=== PROVIDED DATA ===

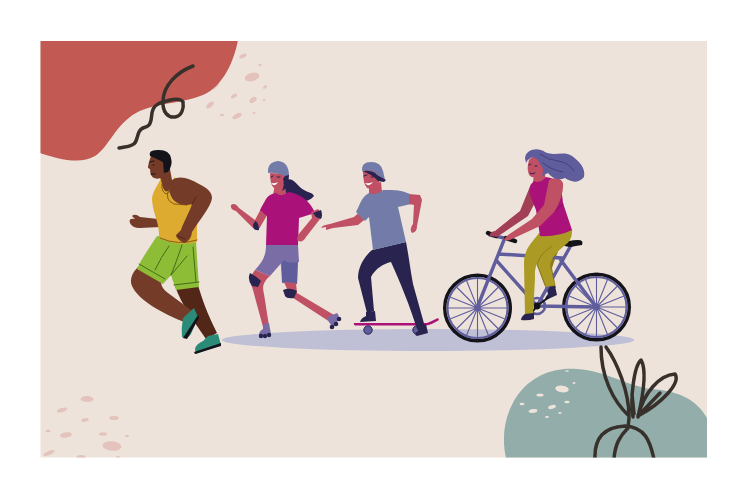
<!DOCTYPE html>
<html lang="en">
<head>
<meta charset="utf-8">
<title>People practising outdoor sports</title>
<style>
:root{--paper:#ede3da;--coral:#c25a53;--teal:#93aeaa;--ink:#38302b;--blush:#e3c3bb;--shadow:#bfc0d6;
--skin:#c05064;--skin-dark:#a23f56;--brown:#733b28;--brown-dark:#532718;--black:#15131a;
--yellow:#dcab30;--lime:#8dbc36;--green:#2a8c78;--magenta:#ab1279;--magenta-dark:#860c62;
--navy:#29234f;--slate:#737ba9;--violet:#7a6da6;--bike:#5f5d9c;--olive:#ab9a24;--olive-dark:#8c7d1a}
html,body{margin:0;background:#fff;overflow:hidden}
svg{display:block;width:747px;height:498px}
.line{fill:none;stroke:var(--ink);stroke-width:3.5;stroke-linecap:round;stroke-linejoin:round}
.skin{fill:var(--skin)}.skin-dark{fill:var(--skin-dark)}
.brown{fill:var(--brown)}.brown-dark{fill:var(--brown-dark)}.black{fill:var(--black)}
.yellow{fill:var(--yellow)}.lime{fill:var(--lime)}.green{fill:var(--green)}
.magenta{fill:var(--magenta)}.navy{fill:var(--navy)}.slate{fill:var(--slate)}.violet{fill:var(--violet)}
.bike{fill:var(--bike)}.olive{fill:var(--olive)}.olive-dark{fill:var(--olive-dark)}
.seam{fill:none;stroke-width:1;stroke-linecap:round}
.frame{fill:none;stroke:var(--bike);stroke-width:3.4;stroke-linecap:round;stroke-linejoin:round}
.spokes{fill:none;stroke:var(--bike);stroke-width:1.1}
.face{fill:none;stroke:var(--navy);stroke-width:1;stroke-linecap:round}
.smile{fill:#fff}
</style>
</head>
<body>
<svg viewBox="0 0 747 498" role="img" aria-label="A runner, a roller skater, a skateboarder and a cyclist moving to the left">
<defs>
<clipPath id="panel"><rect x="40.5" y="41" width="666.5" height="416.5"/></clipPath>
<g id="wheel">
<path class="spokes" d="M-32 0H32M0-32V32M-23-23L23 23M-23 23L23-23M-30-12L30 12M-30 12L30-12M-12-30L12 30M-12 30L12-30"/>
<circle r="32.8" fill="none" stroke="var(--black)" stroke-width="3.4"/>
<circle r="30" fill="none" stroke="var(--bike)" stroke-width="2"/>
<circle r="3.2" class="bike"/>
</g>
<g id="speckles">
<ellipse cx="44" cy="12" rx="7.5" ry="4.2" transform="rotate(-14 44 12)"/>
<ellipse cx="35" cy="-9" rx="4" ry="1.8" transform="rotate(-25 35 -9)"/>
<ellipse cx="52" cy="0" rx="1.6" ry="1.2"/>
<ellipse cx="26" cy="31" rx="3.4" ry="1.8" transform="rotate(-28 26 31)"/>
<ellipse cx="45" cy="35" rx="4" ry="2.4" transform="rotate(-35 45 35)"/>
<ellipse cx="29" cy="51" rx="5" ry="2.4" transform="rotate(-28 29 51)"/>
<ellipse cx="2" cy="40" rx="4.6" ry="2.2" transform="rotate(-40 2 40)"/>
<ellipse cx="57" cy="22" rx="2.4" ry="1.3" transform="rotate(-40 57 22)"/>
<ellipse cx="56" cy="35" rx="1.4" ry="1"/><ellipse cx="46" cy="48" rx="1.4" ry="1"/>
<ellipse cx="14" cy="50" rx="2" ry="1.2"/><ellipse cx="6" cy="21" rx="6" ry="2.6" transform="rotate(-35 6 21)"/>
</g>
</defs>

<rect width="747" height="498" fill="#fff"/>
<g id="backdrop" clip-path="url(#panel)">
<rect x="40" y="40" width="668" height="418" fill="var(--paper)"/>
<use href="#speckles" x="208" y="65" fill="var(--blush)"/>
<path id="coral-blob" fill="var(--coral)" d="M40 40H238C234 62 223 84 207 93C186 104 156 102 136 113C115 125 109 147 95 156C80 165 58 159 40 153Z"/>
<g id="corner-speckles" fill="var(--blush)">
<ellipse cx="87" cy="399" rx="6.5" ry="3"/><ellipse cx="62" cy="410" rx="5.5" ry="2" transform="rotate(-18 62 410)"/>
<ellipse cx="85" cy="420" rx="3.8" ry="1.8" transform="rotate(-10 85 420)"/><ellipse cx="114" cy="418" rx="4.8" ry="2"/>
<ellipse cx="66" cy="435" rx="6" ry="2.7" transform="rotate(-8 66 435)"/><ellipse cx="103" cy="434" rx="4" ry="1.8"/>
<ellipse cx="112" cy="446" rx="9.5" ry="4.8" transform="rotate(5 112 446)"/><ellipse cx="49" cy="453" rx="6" ry="2" transform="rotate(-22 49 453)"/>
<ellipse cx="81" cy="457" rx="4.5" ry="2"/><ellipse cx="127" cy="436" rx="2" ry="1.2"/><ellipse cx="48" cy="431" rx="2.4" ry="1.3"/><ellipse cx="118" cy="457" rx="2" ry="1"/>
</g>
<path id="teal-blob" fill="var(--teal)" d="M506 458C501 436 505 414 517 396C531 376 553 367 577 369C607 371 624 385 651 389C682 391 699 402 708 420V458Z"/>
<g id="blob-speckles" fill="var(--paper)">
<ellipse cx="562" cy="389" rx="6.8" ry="3.4" transform="rotate(8 562 389)"/><ellipse cx="540" cy="395" rx="3.5" ry="1.5"/>
<ellipse cx="533" cy="411" rx="4.4" ry="1.9" transform="rotate(-8 533 411)"/><ellipse cx="552" cy="407" rx="4" ry="1.8" transform="rotate(-15 552 407)"/>
<ellipse cx="522" cy="404" rx="2.4" ry="1.2"/><ellipse cx="567" cy="402" rx="2.6" ry="1.2"/><ellipse cx="547" cy="417" rx="2" ry="1"/>
<ellipse cx="560" cy="413" rx="1.6" ry="1"/><ellipse cx="574" cy="383" rx="1.4" ry="1"/><ellipse cx="567" cy="371" rx="2" ry=".8"/>
</g>
<ellipse id="ground-shadow" cx="428" cy="340" rx="206" ry="11" fill="var(--shadow)"/>
<path id="squiggle" class="line" d="M193 66C177 72 164 85 163 100C162 112 168 118 175 117C182 116 184 108 183 102C180 97 168 100 160 103C148 108 154 119 149 125C145 129 142 126 139 132C136 139 137 143 132 145C128 147 124 147 119 148"/>
<g id="sprout" class="line">
<path d="M595 459C594 438 604 427 625 426C645 427 650 441 654 459M614 459C615 444 620 436 628 428L629 418"/>
<path d="M601 347C601 377 613 401 629 416C629 392 617 362 606 347M633 417C630 398 634 366 641 360C648 372 642 400 638 417M638 416C644 393 659 375 675 374C681 383 662 403 638 416M632 394L634 414M660 393L639 415"/>
</g>
</g>

<g id="runner">
<path class="brown" d="M160 227L140 228Q132 228 130 223Q128 218 135 219L132 216Q135 213 140 217L158 219Z"/>
<path class="brown-dark" d="M175 286L198 285C202 299 207 313 217 333L206 339C194 321 182 306 175 286Z"/>
<path class="green" d="M195 349Q196 344 203 341L208 336L218 334L221 345L196 354Z"/>
<path d="M194 352L221 343V346L195 354Z" class="black"/>
<path class="brown" d="M138 267L163 277C159 284 162 288 168 293L195 313L187 323C163 314 138 300 132 286C129 279 133 272 138 267Z"/>
<path class="green" d="M183 318L194 308L198 317L191 334Q187 340 182 337Q181 328 183 318Z"/>
<path class="black" d="M198 315L199 318L187 339L183 338Z"/>
<path class="lime" d="M157 236L196 242L199 287L176 290L171 275L163 284L137 269C143 256 150 247 157 236Z"/>
<path class="seam" stroke="#476b16" d="M182 245Q176 263 171 275M171 275L187 256M139 264L165 279M174 285L199 282M193 247L196 282M169 246Q161 257 155 270"/>
<path class="brown" d="M157 166L170 169L172 180L187 181L178 194L163 191L161 181Z"/>
<path class="brown" d="M151 156Q148 164 148 168L150 169Q150 176 154 178Q160 180 163 176L170 166L165 155Z"/>
<path class="black" d="M150 156Q148 150 157 150Q169 149 171 158Q173 165 168 172L164 173L163 162Q157 159 150 156Z"/>
<path class="seam" stroke="var(--black)" d="M150 162L154 161M151 174L155 174M153 165H154"/>
<path class="yellow" d="M161 178C158 186 152 191 152 200C153 214 160 224 159 238Q178 247 197 242L197 218L190 190L174 177Q174 189 166 192Q161 187 161 178Z"/>
<path class="seam" stroke="#8d5b15" d="M160 238Q178 246 197 240M162 184Q161 191 166 194Q174 190 175 180M169 189Q164 200 174 204L187 205"/>
<path class="brown" d="M171 181C179 174 190 179 199 184C207 188 212 192 212 198C211 207 200 219 192 232Q191 241 184 243Q176 239 176 235L181 230C184 221 190 211 192 204C183 207 174 203 171 196Q167 188 171 181Z"/>
<path class="seam" stroke="var(--brown-dark)" d="M192 204Q195 200 196 197M178 236L185 239"/>
</g>

<g id="roller-skater">
<path class="navy" d="M283 181C294 175 297 187 304 190C309 193 312 192 314 196C308 203 302 201 298 201C290 204 280 197 280 190Z"/>
<path class="violet" d="M280 252L298 252L297 284L282 283Z"/><path class="bike" d="M282 260L298 258L297 284L282 282Z"/>
<path class="skin" d="M284 282L296 283L297 293L334 315L330 322L290 296Z"/>
<path class="navy" d="M283 290Q290 287 297 291L294 298Q287 299 285 296Z"/>
<path class="violet" d="M328 317L337 313Q341 317 337 322L333 328L327 319Z"/>
<g class="navy"><circle cx="339" cy="319" r="2.3"/><circle cx="336" cy="324" r="2.3"/><circle cx="332" cy="327" r="2.3"/></g>
<path class="violet" d="M266 245H298L299 262Q288 264 284 260L270 276L255 270C262 262 266 257 266 245Z"/>
<path class="skin" d="M255 270L270 276C263 282 262 287 264 294L269 326L263 327L253 290Q248 278 255 270Z"/>
<path class="navy" d="M250 273Q256 276 261 281L258 287L252 286Q247 280 250 273Z"/>
<path class="violet" d="M263 324L269 323L271 334L259 335Q259 331 263 329Z"/>
<g class="navy"><circle cx="261" cy="336" r="2.2"/><circle cx="265" cy="336" r="2.2"/><circle cx="269" cy="335" r="2.2"/></g>
<path class="skin" d="M269 212L259 229Q255 231 251 226L236 211Q230 210 231 205Q235 202 239 208L255 220L264 203Z"/>
<path class="navy" d="M255 221Q259 223 259 230Q253 231 253 225Z"/>
<path class="skin" d="M275 184H285L286 193L294 194L283 201L273 195Z"/>
<path class="magenta" d="M276 193Q269 194 266 199L260 210L267 216L266 245H298L299 218L315 213C311 202 300 193 288 192Q282 198 276 193Z"/>
<path class="skin" d="M311 212L318 209Q323 214 320 219L306 237Q302 244 297 240L298 235L312 218Z"/>
<path class="navy" d="M313 213L321 210Q323 215 321 219L316 217Z"/>
<path class="skin" d="M270 173Q270 185 274 188Q282 190 285 180L287 174Z"/>
<path class="slate" d="M268 173Q267 162 278 161Q289 162 289 176L286 177Q277 172 268 173Z"/>
<path class="navy" d="M285 176L289 175L288 187L282 191Q285 184 283 179Z"/>
<path class="smile" d="M271 183Q275 184 278 182Q275 188 271 183Z"/>
<path class="face" d="M271 177L273 176M277 177L280 177"/>
</g>

<g id="skateboarder">
<path class="magenta" d="M354 323H427Q432 321 438 318L439 320Q431 325 426 325.5H355Q353 324 354 323Z"/>
<g class="bike" stroke="var(--navy)"><circle cx="368" cy="330" r="4.2"/><circle cx="417" cy="330" r="4.2"/></g>
<path class="navy" d="M372 250L406 242C409 257 410 268 413 284L425 327L417 329C409 304 401 284 391 262C383 264 376 268 371 277L374 311L367 313L358 278C358 267 364 257 372 250Z"/>
<path class="navy" d="M366 312L375 311L376 321L360 322Q361 318 366 316Z"/>
<path class="navy" d="M417 327L426 324L428 333L417 336Q413 334 418 331Z"/>
<path class="skin" d="M363 209L354 217L330 224Q322 225 321 228L326 227V230L333 228L358 225L369 216Z"/>
<path class="skin" d="M369 184L381 182L382 192L390 193L378 201L369 196Z"/>
<path class="slate" d="M369 193C361 197 360 205 356 212L365 221L369 217L373 250L406 242L398 207L411 204L410 194C400 189 390 190 383 190Q376 196 369 193Z"/>
<path class="skin" d="M409 194L420 195L422 200L417 226Q417 232 412 233Q409 229 413 224L414 205L409 204Z"/>
<path class="skin" d="M363 171Q363 184 367 188Q374 191 379 182L382 173L371 168Z"/>
<path class="slate" d="M362 171Q361 162 371 162Q381 162 383 171L385 180L379 180L376 173Q369 169 362 171Z"/>
<path class="navy" d="M362 171Q373 170 377 175L386 180L384 182L378 181L374 177Q366 172 362 171Z"/>
<path class="smile" d="M365 183Q369 184 373 182Q369 188 365 183Z"/>
<path class="face" d="M364 176L367 175M371 177L374 177"/>
</g>

<g id="cyclist">
<path id="far-leg" class="olive-dark" d="M542 250L560 246L554 262L552 268L556 288L546 289L537 265Z"/>
<path class="navy" d="M546 287L555 286L557 295L546 300Q544 298 548 294Z"/>
<g id="bicycle">
<use href="#wheel" x="477.5" y="308"/><use href="#wheel" x="596.5" y="307"/>
<path class="frame" d="M477 308L504 240M499 254L562 258M496 260L537 306L570 247M560 259L596 307L537 306"/>
<path class="frame" stroke-width="2" d="M490 235L513 240"/>
<path d="M488 233L496 236M506 238L515 241" stroke="var(--black)" stroke-width="4.4" stroke-linecap="round"/>
<path class="black" d="M562 244Q568 240 578 240Q584 240 582 245Q575 246 571 247Q565 247 562 244Z"/>
<circle cx="537" cy="306" r="8" fill="none" stroke="var(--bike)" stroke-width="2.6"/><circle cx="537" cy="306" r="3.4" class="black"/>
<path d="M528 317L537 306L549 297" fill="none" stroke="var(--black)" stroke-width="2"/>
</g>
<path class="olive" d="M539 233L572 229Q573 240 564 246C556 250 546 253 539 259Q534 268 535 278L533 315L525 315L524 264C524 248 532 243 539 233Z"/>
<path class="olive" d="M551 245L564 246Q551 256 550 266L555 285L546 287L537 264Q539 253 551 245Z"/>
<path class="seam" stroke="var(--olive-dark)" d="M552 246Q540 254 537 264L545 285"/>
<path class="navy" d="M525 314L534 313V319Q528 321 521 320Q521 317 525 314Z"/>
<path class="skin-dark" d="M531 184L540 193L528 216L497 237L490 236Q489 232 495 231L520 211Z"/>
<path class="skin" d="M534 170L544 169L546 180L554 182L544 189L533 184Z"/>
<path class="magenta" d="M534 181Q528 186 530 195L536 210L540 236Q558 237 572 230L563 203L561 186Q556 178 546 177Q540 184 534 181Z"/>
<path class="skin" d="M549 180Q559 175 563 183Q564 195 555 211L540 226L512 239Q506 242 504 239L508 235L532 219L544 205Z"/>
<path class="seam" stroke="var(--magenta-dark)" d="M555 211L563 204"/>
<path class="skin" d="M529 160Q527 167 528 171Q529 178 534 177Q541 176 543 169L543 158L533 156Z"/>
<path class="bike" d="M525 158C526 149 538 147 545 152C555 157 563 150 572 156C579 161 586 168 584 177C578 184 571 182 565 178C558 181 552 178 548 173L542 176Q545 168 540 164Q538 158 532 157Q528 159 526 163Z"/>
<path class="seam" stroke="#42407d" d="M540 154Q548 160 558 161T574 171M543 163Q551 170 563 172"/>
<path class="face" d="M529 165L531 164M535 166L537 166M530 173Q532 175 535 173"/>
</g>
</svg>
</body>
</html>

===

### GOAL OF THE EXERCISE
Read through the entries above and copy each line that has the string "rect" in it.

### SOLUTION
<clipPath id="panel"><rect x="40.5" y="41" width="666.5" height="416.5"/></clipPath>
<rect width="747" height="498" fill="#fff"/>
<rect x="40" y="40" width="668" height="418" fill="var(--paper)"/>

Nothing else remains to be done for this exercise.